I understand where you’re coming from. I think there are several things you should consider before committing to throwing the requested party.
First, how good a friend is “Manders?” Would she remain friends with you despite the fact that you write lame letters about her to her own advice column? Is she the type of friend that always remembers your birthday? Does she endure bad movies just because you want to see them? Does she make you cookies on major holidays and key lime pie for no reason at all? Did she help you find the very apartment that she currently wants to use at a time when you were homeless after losing out in the housing lottery? Did she help you find a third roommate for that apartment when your old roommate moved out in the middle of the year? In short, is she the sort of friend that is worth throwing a party for?Second, is it possible for your apartment to hold a party-sized crowd? For instance, did you have a large party last March at which your apartment comfortably fit between sixty and seventy people throughout the evening?

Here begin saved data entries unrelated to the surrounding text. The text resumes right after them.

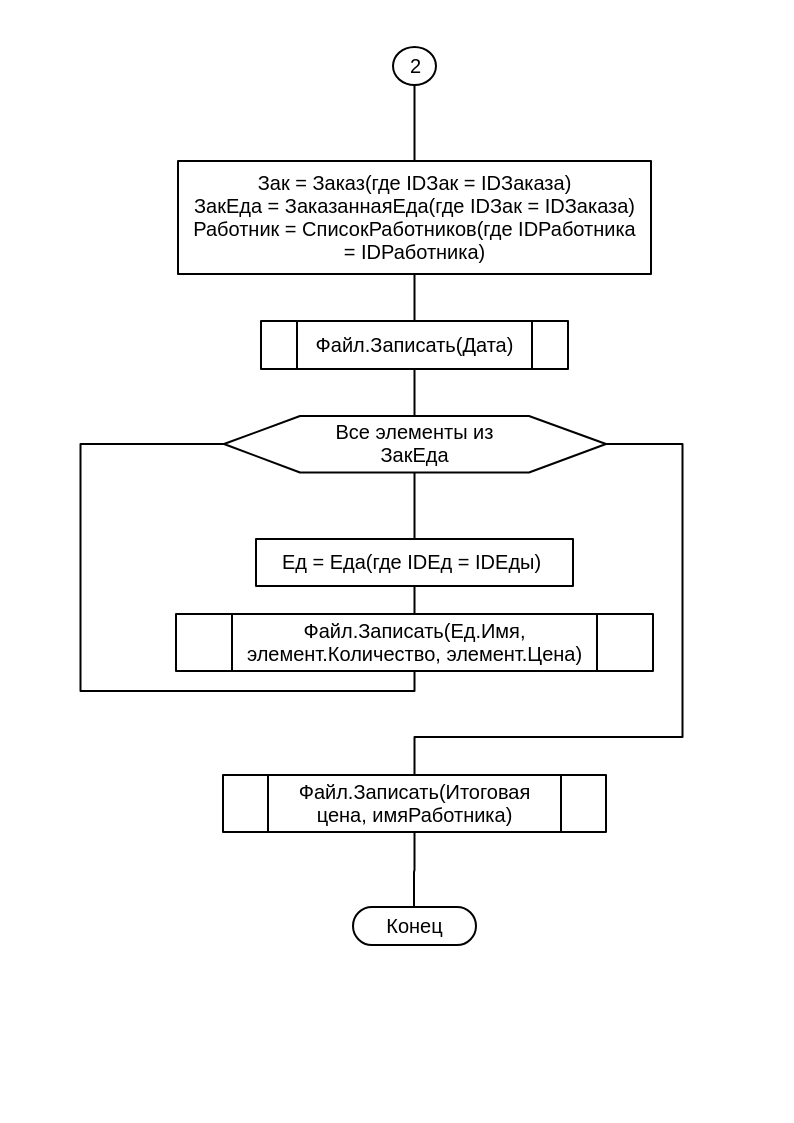
<!DOCTYPE html>
<html lang="ru">
<head>
<meta charset="utf-8">
<title>Блок-схема</title>
<style>
:root { --ink: #000; --paper: #fff; }
* { box-sizing: border-box; }
html, body { margin: 0; background: var(--paper); }
.flowchart {
  position: relative;
  width: 794px;
  height: 1123px;
  overflow: hidden;
  background: var(--paper);
  color: var(--ink);
  font: 20px/23px "Liberation Sans", Arial, sans-serif;
}
.connectors { position: absolute; inset: 0; fill: none; stroke: var(--ink); stroke-width: 2; stroke-linejoin: round; }
.node {
  position: absolute;
  display: flex;
  align-items: center;
  justify-content: center;
  text-align: center;
  white-space: nowrap;
  background: var(--paper);
  border: 2px solid var(--ink);
  border-radius: 1px;
}
.node p { margin: 0; }
.subroutine { align-items: stretch; }
.subroutine p {
  flex: 1;
  display: flex;
  align-items: center;
  justify-content: center;
  margin: 0 var(--side);
  border: solid var(--ink);
  border-width: 0 2px;
}
.entry { left: 392px; top: 46px; width: 45px; height: 40px; border-radius: 50%; padding-left: 2px; }
.select-order { left: 177px; top: 160px; width: 475px; height: 115px; }
.write-date { --side: 34px; left: 260px; top: 320px; width: 309px; height: 50px; }
.loop { left: 223px; top: 415px; width: 383px; height: 58px; border: 0; background: none; }
.select-food { left: 255px; top: 538px; width: 319px; height: 49px; padding-right: 6px; }
.write-item { --side: 54px; left: 175px; top: 613px; width: 479px; height: 59px; }
.write-total { --side: 43px; left: 222px; top: 774px; width: 385px; height: 59px; }
.finish { left: 352px; top: 906px; width: 125px; height: 40px; border-radius: 20px; }
</style>
</head>
<body>
<main class="flowchart">
  <svg class="connectors" width="794" height="1123" viewBox="0 0 794 1123" aria-hidden="true">
    <path d="M414.5 85V161M414.5 274V321M414.5 369V416M414.5 473V539M414.5 586V614"/>
    <path d="M414.5 671V691H80.500V444H224"/>
    <path d="M606 444H682.500V737H414.500V775"/>
    <path d="M414.500 832V870L414 872V907"/>
    <polygon points="224,444 300,416 529,416 606,444 529,472.500 300,472.500"/>
  </svg>

  <div class="node entry"><p>2</p></div>
  <div class="node select-order">
    <p>Зак = Заказ(где IDЗак = IDЗаказа)<br>ЗакЕда = ЗаказаннаяЕда(где IDЗак = IDЗаказа)<br>Работник = СписокРаботников(где IDРаботника<br>= IDРаботника)</p>
  </div>
  <div class="node subroutine write-date"><p>Файл.Записать(Дата)</p></div>
  <div class="node loop"><p>Все элементы из<br>ЗакЕда</p></div>
  <div class="node select-food"><p>Ед = Еда(где IDЕд = IDЕды)</p></div>
  <div class="node subroutine write-item"><p>Файл.Записать(Ед.Имя,<br>элемент.Количество, элемент.Цена)</p></div>
  <div class="node subroutine write-total"><p>Файл.Записать(Итоговая<br>цена, имяРаботника)</p></div>
  <div class="node finish"><p>Конец</p></div>
</main>
</body>
</html>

Finally, are there reasons why “Manders” might not want to have the party at her apartment? Is it possible that the door to the porch doesn’t lock with a key? Does she not want to lose half of the time that she could spend showing her friend around the city to preparing for a party in her own apartment? Is she weary of having parties when her roommates are going to be out of town?In short, quit your whining and do as you’re told.